Assigned task: Locate the word "larger" in the data below, then copy every line that holds it.

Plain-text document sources
━━━━━━━━━━━━━━━━━━━━

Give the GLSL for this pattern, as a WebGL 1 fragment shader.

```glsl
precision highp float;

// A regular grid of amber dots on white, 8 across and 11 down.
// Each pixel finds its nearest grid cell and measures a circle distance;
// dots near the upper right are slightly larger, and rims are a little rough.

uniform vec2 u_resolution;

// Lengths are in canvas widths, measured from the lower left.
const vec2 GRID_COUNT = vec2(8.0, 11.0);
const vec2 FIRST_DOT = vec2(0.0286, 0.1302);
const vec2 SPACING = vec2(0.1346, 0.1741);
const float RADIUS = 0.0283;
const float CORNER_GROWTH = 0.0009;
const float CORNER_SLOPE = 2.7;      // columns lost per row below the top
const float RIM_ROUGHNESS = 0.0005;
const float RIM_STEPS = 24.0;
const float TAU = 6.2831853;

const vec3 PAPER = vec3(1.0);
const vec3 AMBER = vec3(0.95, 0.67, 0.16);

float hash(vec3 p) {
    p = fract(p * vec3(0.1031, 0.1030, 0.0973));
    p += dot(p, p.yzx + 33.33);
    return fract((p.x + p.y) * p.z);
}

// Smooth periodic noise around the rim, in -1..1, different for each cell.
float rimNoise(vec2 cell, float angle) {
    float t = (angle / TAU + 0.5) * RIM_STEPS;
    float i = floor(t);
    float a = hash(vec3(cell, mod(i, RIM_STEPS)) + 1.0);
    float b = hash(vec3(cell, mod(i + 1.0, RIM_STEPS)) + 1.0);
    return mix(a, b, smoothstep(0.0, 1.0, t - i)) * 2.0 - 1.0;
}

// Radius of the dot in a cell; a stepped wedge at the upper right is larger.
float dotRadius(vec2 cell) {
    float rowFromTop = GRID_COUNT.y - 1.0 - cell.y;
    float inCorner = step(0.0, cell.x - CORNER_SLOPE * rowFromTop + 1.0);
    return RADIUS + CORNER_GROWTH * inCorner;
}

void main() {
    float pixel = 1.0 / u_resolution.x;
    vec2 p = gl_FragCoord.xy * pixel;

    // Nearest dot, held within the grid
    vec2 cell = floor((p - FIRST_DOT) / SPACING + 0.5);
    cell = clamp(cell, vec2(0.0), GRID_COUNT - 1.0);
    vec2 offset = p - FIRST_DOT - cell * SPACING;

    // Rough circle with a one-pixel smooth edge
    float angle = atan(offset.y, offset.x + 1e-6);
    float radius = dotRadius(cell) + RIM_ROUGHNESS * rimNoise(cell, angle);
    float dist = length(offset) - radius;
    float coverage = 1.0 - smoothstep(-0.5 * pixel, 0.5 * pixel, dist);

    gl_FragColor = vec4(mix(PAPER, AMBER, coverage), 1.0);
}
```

━━━━━━━━━━━━━━━━━━━━

Result:
// dots near the upper right are slightly larger, and rims are a little rough.
// Radius of the dot in a cell; a stepped wedge at the upper right is larger.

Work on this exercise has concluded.